2 Answers 2


Project scope is a conceptual thing describing the boundaries of your project, covering what the project encompasses and (maybe more importantly) what it does not encompass. From PMBOK 4:

Project Scope. The work that must be performed to deliver a product, service, or result with the specified features and functions.

Project charters are baselined documents used to capture the agreed-upon objective, scope, benefits, costs, milestones, governance, quality standards, etc etc etc of your project. From PMBOK 4:

Project Charter [Output/input]. A document issued by the project initiator or sponsor that formally authorizes the existence of a project, and provides the project manager with the authority to apply organizational resources to project activities.

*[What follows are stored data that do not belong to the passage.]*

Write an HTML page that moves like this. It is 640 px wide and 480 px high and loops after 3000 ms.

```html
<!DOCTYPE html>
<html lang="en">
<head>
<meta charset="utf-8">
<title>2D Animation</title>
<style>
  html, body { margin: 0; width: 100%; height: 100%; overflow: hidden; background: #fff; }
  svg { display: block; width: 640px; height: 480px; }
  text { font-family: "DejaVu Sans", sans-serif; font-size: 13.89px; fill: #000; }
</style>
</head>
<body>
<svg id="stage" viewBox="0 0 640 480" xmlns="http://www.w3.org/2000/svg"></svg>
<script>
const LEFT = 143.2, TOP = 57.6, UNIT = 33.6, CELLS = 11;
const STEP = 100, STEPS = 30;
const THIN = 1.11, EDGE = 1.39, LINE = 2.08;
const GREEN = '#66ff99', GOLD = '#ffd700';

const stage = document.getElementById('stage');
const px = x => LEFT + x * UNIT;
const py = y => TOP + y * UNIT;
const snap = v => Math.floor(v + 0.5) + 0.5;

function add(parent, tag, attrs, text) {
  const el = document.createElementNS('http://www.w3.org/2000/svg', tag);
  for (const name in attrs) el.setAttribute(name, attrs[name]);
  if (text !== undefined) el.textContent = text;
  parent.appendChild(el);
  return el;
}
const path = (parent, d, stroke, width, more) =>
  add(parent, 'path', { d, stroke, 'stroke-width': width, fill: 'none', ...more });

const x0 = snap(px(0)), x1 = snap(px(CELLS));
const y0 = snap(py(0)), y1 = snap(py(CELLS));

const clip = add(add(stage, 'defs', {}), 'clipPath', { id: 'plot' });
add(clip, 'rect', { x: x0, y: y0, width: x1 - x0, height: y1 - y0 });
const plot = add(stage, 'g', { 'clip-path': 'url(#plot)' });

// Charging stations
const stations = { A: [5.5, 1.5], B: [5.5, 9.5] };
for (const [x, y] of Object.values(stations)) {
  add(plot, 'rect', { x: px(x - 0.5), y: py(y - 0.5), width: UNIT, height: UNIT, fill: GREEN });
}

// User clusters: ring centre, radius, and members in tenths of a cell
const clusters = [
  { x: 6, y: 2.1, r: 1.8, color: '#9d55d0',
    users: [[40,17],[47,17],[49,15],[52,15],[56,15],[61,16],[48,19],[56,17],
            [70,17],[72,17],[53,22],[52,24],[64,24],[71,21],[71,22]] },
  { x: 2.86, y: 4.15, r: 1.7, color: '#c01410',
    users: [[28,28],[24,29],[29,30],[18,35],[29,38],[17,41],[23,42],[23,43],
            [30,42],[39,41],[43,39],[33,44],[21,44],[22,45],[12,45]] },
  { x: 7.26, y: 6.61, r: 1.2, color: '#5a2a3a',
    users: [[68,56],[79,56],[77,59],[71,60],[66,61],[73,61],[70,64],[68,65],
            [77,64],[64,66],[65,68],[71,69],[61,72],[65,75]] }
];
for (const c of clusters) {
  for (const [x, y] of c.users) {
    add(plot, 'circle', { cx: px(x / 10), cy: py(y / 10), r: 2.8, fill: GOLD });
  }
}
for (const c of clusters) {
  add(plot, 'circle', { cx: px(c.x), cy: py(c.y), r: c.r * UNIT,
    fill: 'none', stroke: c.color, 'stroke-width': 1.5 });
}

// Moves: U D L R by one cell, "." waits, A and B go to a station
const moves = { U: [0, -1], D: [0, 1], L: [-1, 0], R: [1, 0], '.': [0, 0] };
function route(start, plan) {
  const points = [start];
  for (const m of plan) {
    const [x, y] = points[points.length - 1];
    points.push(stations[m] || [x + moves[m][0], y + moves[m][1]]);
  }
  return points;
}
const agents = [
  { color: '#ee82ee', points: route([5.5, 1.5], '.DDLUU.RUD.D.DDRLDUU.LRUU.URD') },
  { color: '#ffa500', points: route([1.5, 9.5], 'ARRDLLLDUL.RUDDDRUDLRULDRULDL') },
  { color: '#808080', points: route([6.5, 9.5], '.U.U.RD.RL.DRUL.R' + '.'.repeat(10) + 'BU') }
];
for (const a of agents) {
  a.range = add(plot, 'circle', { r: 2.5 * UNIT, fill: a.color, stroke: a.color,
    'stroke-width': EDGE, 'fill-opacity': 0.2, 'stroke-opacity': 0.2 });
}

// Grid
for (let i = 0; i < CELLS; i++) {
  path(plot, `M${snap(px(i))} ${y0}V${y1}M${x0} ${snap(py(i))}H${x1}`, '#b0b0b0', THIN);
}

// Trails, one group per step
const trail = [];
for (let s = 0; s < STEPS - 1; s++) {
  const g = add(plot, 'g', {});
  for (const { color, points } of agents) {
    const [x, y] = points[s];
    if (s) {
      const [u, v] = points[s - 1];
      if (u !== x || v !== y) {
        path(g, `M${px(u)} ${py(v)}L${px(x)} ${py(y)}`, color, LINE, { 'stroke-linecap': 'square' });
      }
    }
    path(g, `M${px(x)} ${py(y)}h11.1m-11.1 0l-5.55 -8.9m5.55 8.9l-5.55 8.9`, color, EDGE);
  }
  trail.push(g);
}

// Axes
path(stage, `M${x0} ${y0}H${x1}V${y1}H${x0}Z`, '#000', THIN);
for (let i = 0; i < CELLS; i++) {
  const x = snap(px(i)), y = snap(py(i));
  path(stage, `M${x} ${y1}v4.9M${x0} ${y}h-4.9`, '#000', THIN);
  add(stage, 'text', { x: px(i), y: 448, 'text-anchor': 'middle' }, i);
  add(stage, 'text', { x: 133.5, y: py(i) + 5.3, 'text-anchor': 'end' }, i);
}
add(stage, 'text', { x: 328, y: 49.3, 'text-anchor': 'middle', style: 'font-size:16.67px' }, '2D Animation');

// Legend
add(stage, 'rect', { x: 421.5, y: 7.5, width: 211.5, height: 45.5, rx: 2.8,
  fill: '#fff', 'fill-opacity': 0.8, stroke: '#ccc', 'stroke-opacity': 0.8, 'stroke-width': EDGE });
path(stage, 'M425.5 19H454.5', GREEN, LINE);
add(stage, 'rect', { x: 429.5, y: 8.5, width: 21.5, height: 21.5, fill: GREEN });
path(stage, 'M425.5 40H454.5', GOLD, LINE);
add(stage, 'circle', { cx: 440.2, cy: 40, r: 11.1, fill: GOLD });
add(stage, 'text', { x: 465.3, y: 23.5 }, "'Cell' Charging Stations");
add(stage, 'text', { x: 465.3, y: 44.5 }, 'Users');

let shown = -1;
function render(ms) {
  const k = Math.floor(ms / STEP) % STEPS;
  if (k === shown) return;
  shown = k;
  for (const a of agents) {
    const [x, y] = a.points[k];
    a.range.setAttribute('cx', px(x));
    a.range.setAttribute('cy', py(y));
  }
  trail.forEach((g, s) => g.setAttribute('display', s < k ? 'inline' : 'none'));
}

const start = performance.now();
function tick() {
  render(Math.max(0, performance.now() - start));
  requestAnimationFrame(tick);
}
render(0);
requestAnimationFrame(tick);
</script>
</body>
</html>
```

I would explain that studies have shown two major clusters of reasons why projects fail.

  1. Bad scope - people don't understand the boundaries of the work that needs to be done. Either they fail to do all the work needed to ensure that the project is ready for the customer, or they spend time and effort on things that are nice to have. Nailing down project scope is essential to ensure that the project involves the work, all the work and nothing but the work.

  2. Bad sponsorship - projects succeed because the organization backs them, and the fail because the project team failed to ensure that they had all the support they needed. It does no good to develop a brilliant web site only to discover that the webserver cannot take any more traffic. There is a core team involved in the project, but they can be successful only if their work aligns with the organizations' interest and if the organization is interested in their success. That is the job of the project charter.

Generally the project charter incorporates a high level statement of the scope, but the scope is intended to set boundaries of work and the charter is intended to ensure that the organization backs the project.

If I could, I'd illustrate that with some examples of projects that failed because of scope and of sponsorship - examples that are relevant to the individual. (examples from my environment wouldn't be meaningful to anyone outside my environment).

Your Answer

By clicking “Post Your Answer”, you agree to our terms of service and acknowledge you have read our privacy policy.

Not the answer you're looking for? Browse other questions tagged or ask your own question.